This brings us to perhaps the critical point; the internal ‘sell’ to Russian audiences at home. In the media frenzy in Russia which has accompanied its bombing in Syria, Michael Weiss highlighted the link between the creation of an enemy – the United States – and its puppets. According to this point of view, both the Ukrainian ‘neo-Nazis’ and IS are two of the ‘Frankenstein’ monsters created by the USA. He quotes Lenin’s maxim not to separate foreign and internal policy, and indeed that is an exceptionally apt phrase. Russian foreign policy is being used to dramatically reshape – or perhaps reinforce – Russia’s political culture to turn it, and the Russian people, away from so-called Western liberal values to a more unique sense of Russian values. Scholars such as Lilia Shevtsova believe that foreign policy is a means to domestic control. Without the creation of external enemies, the Putin regime cannot survive; “foreign policy is the main instrument of domestic agenda,” she argues. That comment was made in regards to Ukraine but it is as apt for Russian policy elsewhere which fits domestic narrative; that Russia has enemies, that it needs to be strong, that the West is not a role model, that the West threatens Russia, and that Russia’s glory is its defence and security services.

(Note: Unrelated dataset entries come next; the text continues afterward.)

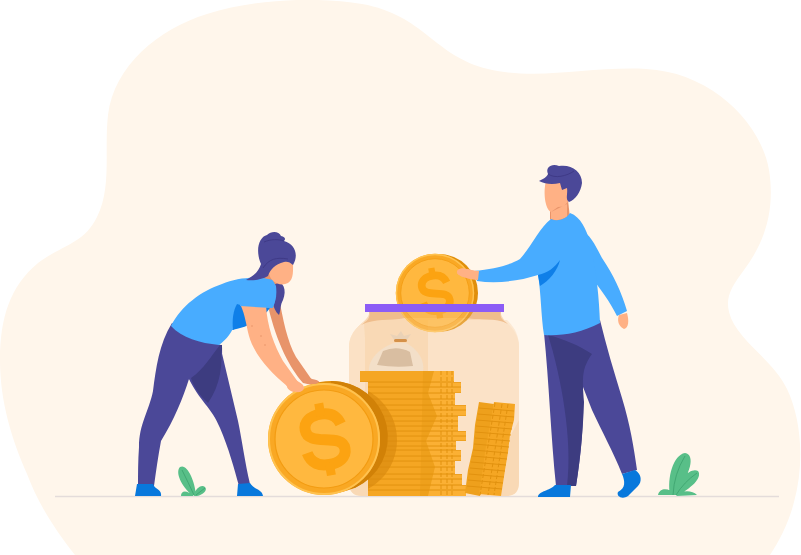
<!DOCTYPE html>
<html lang="en">
<head>
<meta charset="utf-8">
<title>Saving money together</title>
<style>
:root {
  --paper: #ffffff; --cream: #fff6eb; --ground: #e4dcda;
  --navy: #4b4898; --navy-deep: #3d3c80; --hair-shade: #3f3a87;
  --sky: #48acff; --sky-deep: #0f7fe8; --shoe: #0878dc;
  --skin: #ffb185; --skin-deep: #e8946a; --skin-light: #ffb78f;
  --gold: #ffb83f; --gold-rim: #f9a824; --gold-edge: #e08f0b; --gold-ink: #fca311;
  --stack: #f5a623; --stack-light: #fbb034; --stack-line: #e2920f;
  --glass: #f9d9b5; --glass-light: #fce5cc; --lid: #8c5cf6;
  --leaf: #58bf88; --leaf-deep: #41a873;
}
html, body { margin: 0; background: var(--paper); overflow: hidden; }
svg { display: block; width: 801px; height: 555px; }
.backdrop { fill: var(--cream); }
.ground { stroke: var(--ground); stroke-width: 1.5; }
.trousers, .hair { fill: var(--navy); }
.trousers-shade { fill: var(--navy-deep); }
.shirt { fill: var(--sky); }
.shirt-shade { fill: var(--sky-deep); }
.shoe { fill: var(--shoe); }
.skin { fill: var(--skin); }
.skin-shade { fill: var(--skin-deep); }
.leaf { fill: var(--leaf); }
.leaf-vein { fill: none; stroke: var(--leaf-deep); stroke-width: 1; }
.coin-line { fill: none; stroke: var(--stack-line); stroke-width: 1; }
.dollar { fill: none; stroke: var(--gold-ink); stroke-width: 11; }
</style>
</head>
<body>
<svg viewBox="0 0 801 555" role="img" aria-label="A woman rolls a large coin to a jar of money while a man drops a coin into it">
  <defs>
    <g id="coin-face">
      <circle r="56" fill="var(--gold-rim)"/>
      <circle r="55" fill="none" stroke="#ffc24f" stroke-width="2"/>
      <circle r="49" fill="var(--gold)"/>
      <circle r="49" fill="none" stroke="#f39c12" stroke-width="1.2"/>
      <g class="dollar" transform="rotate(-10)">
        <path d="M19 -12C16 -23 8 -25 1 -25C-10 -25 -17 -20 -17 -12C-17 -3 -8 -1 1 1C11 3 19 5 19 13C19 22 11 26 1 26C-9 26 -17 22 -19 11"/>
        <path d="M1 -36V-23M1 24V37" stroke-width="9"/>
      </g>
    </g>
    <clipPath id="above-lid"><rect x="380" y="240" width="120" height="65"/></clipPath>
    <clipPath id="below-lid"><rect x="380" y="311" width="120" height="40"/></clipPath>
    <clipPath id="stack-clip"><path d="M360 371H454V382H461V393H455V405H466V416H458V431H466V441H456V450H461V461H455V474H462V485H466V496H368V382H360Z"/></clipPath>
    <g id="small-coin">
      <circle cx="439" cy="293" r="39" fill="var(--gold-edge)"/>
      <use href="#coin-face" transform="translate(435 293) scale(.7)"/>
    </g>
    <g id="stack-rows">
      <path d="M360 382H466M360 387H466M360 393H466M360 399H466M360 405H466M360 410H466M360 416H466M360 421H466M360 426H466M360 431H466M360 436H466M360 441H466M360 446H466M360 450H466M360 456H466M360 461H466M360 467H466M360 474H466M360 479H466M360 485H466M360 490H466"/>
    </g>
  </defs>

  <path class="backdrop" d="M75 555C53 527 38 503 27 474C12 440 0 402 0 360C0 318 10 286 38 263C60 246 84 244 97 217C112 187 104 150 108 115C114 66 158 29 207 14C258 -2 319 -3 362 4C424 15 434 56 488 69C538 81 592 66 646 69C711 72 761 123 769 170C776 214 762 246 744 270C733 285 725 296 729 312C736 340 772 358 787 389C801 418 805 462 794 502C789 522 780 540 770 555Z"/>
  <line class="ground" x1="55" y1="496.500" x2="779" y2="496.500"/>

  <g id="plants">
    <path class="leaf" d="M192 495C181 486 175 472 180 467C187 463 195 481 196 495ZM194 496C195 489 201 484 205 487C208 490 203 495 197 496ZM181 496C181 490 187 490 194 496Z"/>
    <path class="leaf-vein" d="M182 470Q188 482 194 495M205 488L196 495"/>
    <path class="leaf" d="M670 495C667 478 673 455 685 453C696 455 690 474 676 495ZM674 495C678 479 691 467 698 471C703 478 690 489 678 495ZM658 495C660 487 670 488 675 495ZM676 496C681 490 692 490 697 495Z"/>
    <path class="leaf-vein" d="M685 456Q674 474 673 495M697 473Q684 482 676 495"/>
  </g>

  <g id="jar">
    <path fill="var(--glass)" d="M369 311H501C499 322 519 325 519 348V483Q519 496 506 496H362Q349 496 349 483V348C349 325 371 322 369 311Z"/>
    <path fill="var(--glass-light)" d="M428 320H507C515 328 519 335 519 348V420L478 496H428Z" opacity=".8"/>
    <path fill="var(--glass-light)" d="M364 322C353 330 349 337 349 348V400H365V340Z" opacity=".7"/>
    <path fill="#efbd8c" d="M369 311H501C499 318 503 320 508 324C495 317 481 321 466 318H405C389 321 375 318 361 325C367 321 371 318 369 311Z"/>

    <g id="money-bag">
      <path fill="#f3dfc8" d="M394 343C379 348 368 360 369 371H423C425 359 416 348 406 343Z"/>
      <path fill="#d9bea1" d="M383 351Q397 345 410 352L413 366Q395 368 377 365Z"/>
      <path fill="#ead2b7" d="M395 341L390 334L397 336L401 331L404 336L411 334L406 341Z"/>
      <rect x="394" y="339" width="13" height="3" rx="1.500" fill="#d59149"/>
    </g>

    <g id="coin-stacks" clip-path="url(#stack-clip)">
      <rect x="360" y="371" width="106" height="125" fill="var(--stack-light)"/>
      <path fill="var(--stack)" d="M360 371H425V496H360Z"/>
      <path fill="#eea01c" d="M423 371H434L428 393L437 416L426 441L435 467L428 496H420Z"/>
      <use href="#stack-rows" class="coin-line"/>
      <path class="coin-line" d="M441 371V496M447 371V496M452 371V496" stroke-dasharray="4 2"/>
      <circle cx="341" cy="440" r="56" fill="#d9890f" opacity=".65"/>
    </g>

    <g id="leaning-coins">
      <path fill="#eea01c" d="M479 402L494 404L490 431L486 450L483 472L480 496L465 493L468 470L473 448L475 425Z"/>
      <path fill="var(--stack)" d="M494 402L515 404L514 420L510 435L508 452L505 470L501 496L479 494L483 467L486 446L490 424Z"/>
      <path class="coin-line" d="M479 408L514 411M478 414L514 417M477 420L513 423M476 426L512 429M475 432L511 435M475 438L510 441M474 444L509 447M473 450L508 453M472 456L507 459M471 462L506 465M470 468L505 471M469 474L504 477M468 480L503 483M467 486L502 489"/>
      <path class="coin-line" d="M495 403L480 495M502 404L488 495M508 404L494 495" stroke-dasharray="4 2"/>
    </g>
    <g clip-path="url(#below-lid)" opacity=".72"><use href="#small-coin"/></g>
  </g>

  <g clip-path="url(#above-lid)"><use href="#small-coin"/></g>
  <rect id="jar-lid" x="365" y="304" width="139" height="8" fill="var(--lid)"/>

  <g id="man">
    <path class="trousers" d="M544 333L600 320C606 345 614 372 622 398C630 424 634 448 637 470L622 474C613 451 602 432 592 410L583 387C584 425 581 455 576 486H556C551 438 549 382 544 333Z"/>
    <path class="trousers-shade" d="M548 335C564 339 578 345 592 354C582 368 582 377 584 402C583 432 580 461 576 486H567C573 440 561 376 548 335Z"/>
    <path class="shoe" d="M555 485H571L570 497H538C538 491 550 491 555 485ZM622 474L635 470C642 474 642 482 638 486L628 496C622 500 616 496 618 492C626 488 625 481 622 474Z"/>
    <path class="skin" d="M619 315L627 313C629 320 629 328 624 329C618 326 617 320 619 315Z"/>
    <path class="shirt" d="M579 228C591 235 595 245 602 258C613 274 622 293 627 311L617 316C610 302 600 288 590 276Z"/>
    <path class="skin" d="M479 271C470 271 464 266 458 270C454 274 462 278 478 280Z"/>
    <path class="skin-shade" d="M550 200H568L570 218C565 225 554 226 550 219Z"/>
    <path class="skin" d="M546 181L566 178L568 190C571 201 566 207 558 207L551 212C545 209 543 192 546 181ZM551 212L567 204V217Q558 222 551 219Z"/>
    <path class="shirt" d="M551 219C558 222 566 219 570 213C581 217 586 229 590 242C595 263 599 292 600 323C581 333 562 336 544 335C541 316 541 292 538 275C519 281 497 284 477 281L474 271C494 269 510 265 520 259C531 247 540 227 551 219Z"/>
    <path class="shirt-shade" d="M538 275C548 273 555 267 560 260C558 270 549 281 540 286Z"/>
    <path class="hair" d="M539 181C543 179 547 177 548 174C545 167 552 163 559 166C571 164 582 171 582 183C581 192 575 200 569 202C565 199 568 194 567 188L562 190L560 183C552 185 545 184 539 181Z"/>
    <path fill="none" stroke="var(--hair-shade)" stroke-width="1" d="M548 174C555 179 567 176 574 171"/>
  </g>

  <g id="woman">
    <g id="far-arm">
      <path class="skin-shade" d="M268 306L279 298C283 319 287 341 296 357L312 380C320 380 322 383 316 386L303 383C290 368 277 344 268 306Z"/>
    </g>
    <path class="trousers-shade" d="M191 343L222 345C223 365 218 385 208 402C201 395 193 387 189 378Z"/>
    <path class="trousers" d="M172 323C159 344 156 368 153 391C149 411 139 424 139 447C138 461 138 474 138 486H154C156 471 158 457 161 441C174 420 183 398 189 379C199 400 212 408 220 428C229 449 234 468 239 486L250 484C245 463 242 440 238 421C232 396 226 370 220 345Z"/>
    <path class="trousers-shade" d="M191 378C204 369 211 356 220 345C224 362 220 386 208 403C201 397 194 388 191 378Z"/>
    <path class="shoe" d="M137 484H153C155 490 162 489 161 496H135ZM238 484L250 483C254 490 262 489 263 496H237Z"/>
    <path class="hair" d="M273 279C284 281 287 290 283 300C280 305 281 310 279 315C272 309 270 295 273 279Z"/>
    <path class="skin-shade" d="M261 274L277 268L278 283Q267 289 258 281Z"/>
    <path class="shirt-shade" d="M237 304L273 299C272 313 252 327 232 330Z"/>
    <path class="shirt" d="M171 326C181 306 201 291 222 284C238 277 258 276 273 280C277 289 276 300 273 308L245 307C235 318 236 333 219 345C200 343 182 338 171 326Z"/>
    <path class="shirt-shade" d="M237 304L247 307C245 317 242 325 233 330C232 320 233 311 237 304Z"/>
    <path class="skin" d="M241 306L266 305C267 326 274 345 283 361L298 382C304 385 306 391 301 392C294 394 287 390 287 386C270 372 254 354 249 336C246 324 245 315 241 306Z"/>
    <path class="shirt" d="M240 283C252 275 273 277 276 286C277 295 276 302 272 308L240 306Z"/>
    <path class="skin" d="M273 259L293 261C293 270 294 279 288 283C280 287 270 282 269 273Z"/>
    <path class="hair" d="M261 264C255 250 259 237 267 235C271 231 279 231 281 236C285 237 286 239 284 241C295 244 299 255 293 265C290 262 287 261 284 262C275 264 270 270 268 276C261 280 252 281 246 280C254 276 259 271 261 264Z"/>
    <path fill="none" stroke="var(--hair-shade)" stroke-width="1" d="M264 242C271 239 278 239 284 241M263 268C269 259 276 257 288 259"/>
    <g fill="var(--skin-deep)"><circle cx="252" cy="326" r=".8"/><circle cx="261" cy="336" r=".8"/><circle cx="265" cy="345" r=".8"/></g>
  </g>

  <g id="rolling-coin">
    <circle cx="331" cy="437" r="56" fill="var(--gold-edge)"/>
    <path fill="#d18107" d="M331 381A56 56 0 0 1 355 488L348 489A56 56 0 0 0 331 383Z"/>
    <use href="#coin-face" x="324" y="439"/>
  </g>
  <g id="hands">
    <path class="skin" d="M291 377L299 382C305 385 306 390 300 392C294 393 287 389 286 384Z"/>
    <path class="skin-shade" d="M304 375L312 379C319 380 321 383 315 384L303 382Z"/>
    <path class="skin" d="M479 271C470 271 464 266 458 270C454 274 462 278 478 280Z"/>
  </g>
</svg>
</body>
</html>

This final point speaks to Russia’s battle over its identity, which since the days of Peter the Great has arguably been built on its concept of itself in relation to the West. Does it embrace or reject the West? Buddy-up, or to confront? In Putin’s mind, Russia’s role is to challenge the West, to confront it, and in doing so re-create Russia in an illiberal, anti-Western guise, rather than a more conciliatory pro-Western model hoped for after the last Cold War.

When one talks about the dangers of Russian action, it is clear that there are physical dangers, such as the risk of ground or air confrontation, seen most recently in the two Russian incursions into Turkish airspace. However the greatest long-term threat is Putin’s determination to use foreign and domestic policy to feed off each other in the creation of a Russia whose all-powerful elites and subdued population believe their country exists to challenge the West. Those dangers are as yet unknown, but creating a ‘wartime’ mentality risks becoming self-fulfilling.

Image: Dmitry Medvedev and Bashar Al-Assad in Syria 11 May 2010. Courtesy of Wikimedia Commons, attribution: